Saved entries
★ ★ ★

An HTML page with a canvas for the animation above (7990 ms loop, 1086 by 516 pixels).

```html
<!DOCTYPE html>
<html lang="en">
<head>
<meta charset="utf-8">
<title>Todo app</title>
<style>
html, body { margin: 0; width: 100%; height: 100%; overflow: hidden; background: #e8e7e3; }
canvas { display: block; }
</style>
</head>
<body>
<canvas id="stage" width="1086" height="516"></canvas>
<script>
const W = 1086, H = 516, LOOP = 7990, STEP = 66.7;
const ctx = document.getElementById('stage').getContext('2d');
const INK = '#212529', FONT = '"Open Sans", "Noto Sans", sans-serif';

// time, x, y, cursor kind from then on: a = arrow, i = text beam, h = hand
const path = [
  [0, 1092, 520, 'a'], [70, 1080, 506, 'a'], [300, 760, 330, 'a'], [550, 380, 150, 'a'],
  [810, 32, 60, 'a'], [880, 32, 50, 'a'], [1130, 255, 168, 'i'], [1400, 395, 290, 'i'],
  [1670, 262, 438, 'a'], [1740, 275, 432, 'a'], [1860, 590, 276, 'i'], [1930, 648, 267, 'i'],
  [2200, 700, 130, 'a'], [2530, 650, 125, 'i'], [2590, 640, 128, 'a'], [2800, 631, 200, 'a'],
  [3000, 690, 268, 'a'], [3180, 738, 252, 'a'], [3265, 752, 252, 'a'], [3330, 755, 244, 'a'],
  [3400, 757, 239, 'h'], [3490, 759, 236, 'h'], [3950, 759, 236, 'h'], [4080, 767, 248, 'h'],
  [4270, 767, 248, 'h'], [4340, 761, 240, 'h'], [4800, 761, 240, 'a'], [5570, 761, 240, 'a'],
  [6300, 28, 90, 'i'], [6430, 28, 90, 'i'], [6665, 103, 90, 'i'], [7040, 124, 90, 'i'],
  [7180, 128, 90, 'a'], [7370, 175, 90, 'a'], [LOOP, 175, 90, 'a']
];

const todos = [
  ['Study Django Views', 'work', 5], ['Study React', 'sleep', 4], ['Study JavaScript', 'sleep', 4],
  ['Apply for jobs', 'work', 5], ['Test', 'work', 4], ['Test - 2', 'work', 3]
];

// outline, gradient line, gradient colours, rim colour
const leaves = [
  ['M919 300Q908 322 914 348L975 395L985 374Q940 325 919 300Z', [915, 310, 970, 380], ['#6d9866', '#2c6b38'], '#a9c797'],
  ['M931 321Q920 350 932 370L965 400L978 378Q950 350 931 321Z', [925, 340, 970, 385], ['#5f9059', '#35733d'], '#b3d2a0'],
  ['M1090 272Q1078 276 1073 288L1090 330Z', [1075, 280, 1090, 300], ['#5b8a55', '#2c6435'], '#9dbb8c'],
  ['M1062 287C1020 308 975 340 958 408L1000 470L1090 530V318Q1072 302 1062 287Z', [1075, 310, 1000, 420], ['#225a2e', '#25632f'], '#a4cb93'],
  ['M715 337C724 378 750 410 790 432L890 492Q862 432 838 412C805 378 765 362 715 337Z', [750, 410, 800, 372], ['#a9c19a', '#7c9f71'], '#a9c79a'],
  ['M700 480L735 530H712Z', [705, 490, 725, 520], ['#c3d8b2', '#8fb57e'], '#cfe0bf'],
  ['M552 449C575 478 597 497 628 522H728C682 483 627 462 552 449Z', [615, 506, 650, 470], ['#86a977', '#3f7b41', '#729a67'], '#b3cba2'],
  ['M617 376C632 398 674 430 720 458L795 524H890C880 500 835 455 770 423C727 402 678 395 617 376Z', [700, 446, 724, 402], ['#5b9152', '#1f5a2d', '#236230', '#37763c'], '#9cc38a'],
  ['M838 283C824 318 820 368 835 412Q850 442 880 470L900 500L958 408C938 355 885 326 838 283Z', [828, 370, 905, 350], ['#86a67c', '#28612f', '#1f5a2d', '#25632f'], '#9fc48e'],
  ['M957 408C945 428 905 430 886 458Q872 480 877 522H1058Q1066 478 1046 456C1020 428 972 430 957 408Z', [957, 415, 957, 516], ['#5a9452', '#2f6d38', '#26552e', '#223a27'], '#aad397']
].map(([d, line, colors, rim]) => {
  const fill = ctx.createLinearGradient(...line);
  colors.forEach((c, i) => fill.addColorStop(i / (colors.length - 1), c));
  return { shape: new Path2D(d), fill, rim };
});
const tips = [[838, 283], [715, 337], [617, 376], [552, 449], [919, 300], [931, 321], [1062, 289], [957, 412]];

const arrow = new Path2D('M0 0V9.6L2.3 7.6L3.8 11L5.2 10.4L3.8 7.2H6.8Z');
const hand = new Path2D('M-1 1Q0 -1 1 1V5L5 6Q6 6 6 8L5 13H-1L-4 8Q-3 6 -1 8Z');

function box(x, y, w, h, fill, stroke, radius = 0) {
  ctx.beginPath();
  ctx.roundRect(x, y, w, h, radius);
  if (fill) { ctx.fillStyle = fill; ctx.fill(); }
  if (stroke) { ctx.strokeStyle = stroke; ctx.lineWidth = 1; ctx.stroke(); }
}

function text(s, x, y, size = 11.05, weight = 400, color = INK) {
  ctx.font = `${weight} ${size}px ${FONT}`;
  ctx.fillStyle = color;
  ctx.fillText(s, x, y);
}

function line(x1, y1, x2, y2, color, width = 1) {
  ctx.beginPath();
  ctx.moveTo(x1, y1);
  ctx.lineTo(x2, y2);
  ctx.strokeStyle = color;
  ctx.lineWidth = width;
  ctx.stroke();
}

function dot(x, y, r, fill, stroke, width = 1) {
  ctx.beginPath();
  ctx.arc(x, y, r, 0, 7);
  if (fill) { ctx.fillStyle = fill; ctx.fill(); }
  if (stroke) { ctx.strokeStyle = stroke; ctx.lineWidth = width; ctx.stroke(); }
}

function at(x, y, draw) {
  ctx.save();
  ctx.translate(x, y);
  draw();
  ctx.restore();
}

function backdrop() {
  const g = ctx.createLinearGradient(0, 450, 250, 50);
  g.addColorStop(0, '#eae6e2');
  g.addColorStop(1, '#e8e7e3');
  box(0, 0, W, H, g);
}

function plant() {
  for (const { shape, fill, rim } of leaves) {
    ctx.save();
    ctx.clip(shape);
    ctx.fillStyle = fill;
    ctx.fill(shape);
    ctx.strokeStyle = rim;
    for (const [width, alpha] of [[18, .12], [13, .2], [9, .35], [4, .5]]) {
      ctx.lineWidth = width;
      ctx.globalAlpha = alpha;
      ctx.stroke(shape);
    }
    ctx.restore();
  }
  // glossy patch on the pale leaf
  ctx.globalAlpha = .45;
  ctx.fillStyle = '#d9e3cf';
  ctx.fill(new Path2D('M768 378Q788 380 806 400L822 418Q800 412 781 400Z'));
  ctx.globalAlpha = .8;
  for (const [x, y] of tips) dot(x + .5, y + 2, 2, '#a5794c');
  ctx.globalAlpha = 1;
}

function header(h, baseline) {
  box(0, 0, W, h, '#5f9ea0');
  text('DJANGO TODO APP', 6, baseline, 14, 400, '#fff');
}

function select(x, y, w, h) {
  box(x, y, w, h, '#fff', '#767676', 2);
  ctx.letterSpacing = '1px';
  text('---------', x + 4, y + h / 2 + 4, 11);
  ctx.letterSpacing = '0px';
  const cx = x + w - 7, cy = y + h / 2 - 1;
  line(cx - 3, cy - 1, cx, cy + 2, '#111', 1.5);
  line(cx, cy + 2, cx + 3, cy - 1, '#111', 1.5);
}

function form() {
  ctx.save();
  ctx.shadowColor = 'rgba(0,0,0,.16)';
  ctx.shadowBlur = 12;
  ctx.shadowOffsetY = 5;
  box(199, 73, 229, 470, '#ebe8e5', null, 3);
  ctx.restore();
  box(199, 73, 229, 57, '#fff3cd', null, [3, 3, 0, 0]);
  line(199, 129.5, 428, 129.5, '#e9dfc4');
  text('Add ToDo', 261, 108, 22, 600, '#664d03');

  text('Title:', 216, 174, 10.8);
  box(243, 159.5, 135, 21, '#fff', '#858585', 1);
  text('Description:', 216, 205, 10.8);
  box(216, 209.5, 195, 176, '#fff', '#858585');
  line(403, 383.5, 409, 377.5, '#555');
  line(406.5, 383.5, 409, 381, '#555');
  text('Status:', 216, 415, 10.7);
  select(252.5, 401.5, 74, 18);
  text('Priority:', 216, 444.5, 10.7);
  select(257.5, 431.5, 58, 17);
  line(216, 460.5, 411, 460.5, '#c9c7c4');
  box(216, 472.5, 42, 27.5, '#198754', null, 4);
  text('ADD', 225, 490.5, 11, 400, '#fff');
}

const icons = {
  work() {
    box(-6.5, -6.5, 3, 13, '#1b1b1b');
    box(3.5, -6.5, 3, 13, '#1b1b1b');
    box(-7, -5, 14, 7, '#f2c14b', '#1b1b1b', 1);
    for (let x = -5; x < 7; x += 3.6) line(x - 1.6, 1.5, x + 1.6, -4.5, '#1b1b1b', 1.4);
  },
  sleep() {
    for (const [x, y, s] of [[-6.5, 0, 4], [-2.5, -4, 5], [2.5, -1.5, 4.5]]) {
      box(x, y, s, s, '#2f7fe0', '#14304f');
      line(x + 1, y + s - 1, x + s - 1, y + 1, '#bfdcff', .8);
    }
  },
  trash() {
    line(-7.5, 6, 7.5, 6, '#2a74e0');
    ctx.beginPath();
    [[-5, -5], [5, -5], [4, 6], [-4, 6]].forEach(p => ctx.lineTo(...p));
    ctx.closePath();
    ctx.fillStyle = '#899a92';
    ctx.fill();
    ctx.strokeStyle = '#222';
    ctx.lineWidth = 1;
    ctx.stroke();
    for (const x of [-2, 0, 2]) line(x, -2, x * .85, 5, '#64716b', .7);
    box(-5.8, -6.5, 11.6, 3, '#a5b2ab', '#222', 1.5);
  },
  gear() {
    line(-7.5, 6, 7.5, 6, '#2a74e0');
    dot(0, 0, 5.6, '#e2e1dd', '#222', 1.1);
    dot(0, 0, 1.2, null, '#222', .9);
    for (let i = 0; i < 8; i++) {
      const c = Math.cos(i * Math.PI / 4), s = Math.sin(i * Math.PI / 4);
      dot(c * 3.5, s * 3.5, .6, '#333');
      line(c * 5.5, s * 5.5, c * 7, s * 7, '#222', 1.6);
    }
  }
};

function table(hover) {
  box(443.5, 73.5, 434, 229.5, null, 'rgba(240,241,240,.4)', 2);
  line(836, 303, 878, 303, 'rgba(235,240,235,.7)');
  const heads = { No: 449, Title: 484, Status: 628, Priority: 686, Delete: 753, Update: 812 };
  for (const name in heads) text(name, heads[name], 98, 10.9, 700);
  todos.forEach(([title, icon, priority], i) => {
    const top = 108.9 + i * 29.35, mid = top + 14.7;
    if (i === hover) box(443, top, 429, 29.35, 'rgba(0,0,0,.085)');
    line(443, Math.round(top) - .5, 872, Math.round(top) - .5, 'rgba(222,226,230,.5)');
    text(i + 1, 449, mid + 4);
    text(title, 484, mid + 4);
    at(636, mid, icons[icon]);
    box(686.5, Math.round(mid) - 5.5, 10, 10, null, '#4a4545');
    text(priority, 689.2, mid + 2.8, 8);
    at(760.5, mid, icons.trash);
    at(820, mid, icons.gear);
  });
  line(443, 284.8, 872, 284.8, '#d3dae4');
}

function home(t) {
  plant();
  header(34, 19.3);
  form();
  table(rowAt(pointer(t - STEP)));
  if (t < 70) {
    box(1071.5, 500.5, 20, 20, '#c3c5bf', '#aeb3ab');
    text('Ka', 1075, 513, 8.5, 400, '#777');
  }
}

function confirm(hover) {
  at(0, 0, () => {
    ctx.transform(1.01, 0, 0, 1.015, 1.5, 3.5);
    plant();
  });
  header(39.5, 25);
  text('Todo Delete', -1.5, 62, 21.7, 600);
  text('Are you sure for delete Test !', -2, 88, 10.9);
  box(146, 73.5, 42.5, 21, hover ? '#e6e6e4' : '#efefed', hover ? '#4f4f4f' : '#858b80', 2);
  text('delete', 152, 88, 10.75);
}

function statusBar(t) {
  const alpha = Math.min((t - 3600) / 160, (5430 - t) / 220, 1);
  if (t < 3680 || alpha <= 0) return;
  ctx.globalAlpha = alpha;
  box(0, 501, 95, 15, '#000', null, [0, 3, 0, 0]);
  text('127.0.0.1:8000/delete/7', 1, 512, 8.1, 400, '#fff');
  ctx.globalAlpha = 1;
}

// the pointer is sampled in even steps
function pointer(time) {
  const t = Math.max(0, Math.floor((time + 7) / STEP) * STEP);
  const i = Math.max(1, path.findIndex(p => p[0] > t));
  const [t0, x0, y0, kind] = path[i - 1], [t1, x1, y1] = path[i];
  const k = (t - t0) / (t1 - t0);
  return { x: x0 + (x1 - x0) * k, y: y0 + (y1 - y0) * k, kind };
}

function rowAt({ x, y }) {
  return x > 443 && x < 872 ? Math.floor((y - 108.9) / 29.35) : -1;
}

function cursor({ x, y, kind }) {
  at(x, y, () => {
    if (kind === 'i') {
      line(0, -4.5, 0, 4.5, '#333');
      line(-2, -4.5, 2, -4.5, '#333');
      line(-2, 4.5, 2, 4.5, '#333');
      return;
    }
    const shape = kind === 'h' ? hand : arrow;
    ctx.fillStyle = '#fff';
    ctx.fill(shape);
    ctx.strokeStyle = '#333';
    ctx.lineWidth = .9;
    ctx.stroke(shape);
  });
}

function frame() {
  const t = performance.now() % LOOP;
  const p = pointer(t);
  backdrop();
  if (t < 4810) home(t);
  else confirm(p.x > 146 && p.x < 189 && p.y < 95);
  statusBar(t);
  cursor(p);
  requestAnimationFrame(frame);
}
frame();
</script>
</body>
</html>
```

★ ★ ★

Every line containing the string "fillStyle" is required; copy each such line from the data.

Exercise response =
  if (fill) { ctx.fillStyle = fill; ctx.fill(); }
  ctx.fillStyle = color;
  if (fill) { ctx.fillStyle = fill; ctx.fill(); }
    ctx.fillStyle = fill;
  ctx.fillStyle = '#d9e3cf';
    ctx.fillStyle = '#899a92';
    ctx.fillStyle = '#fff';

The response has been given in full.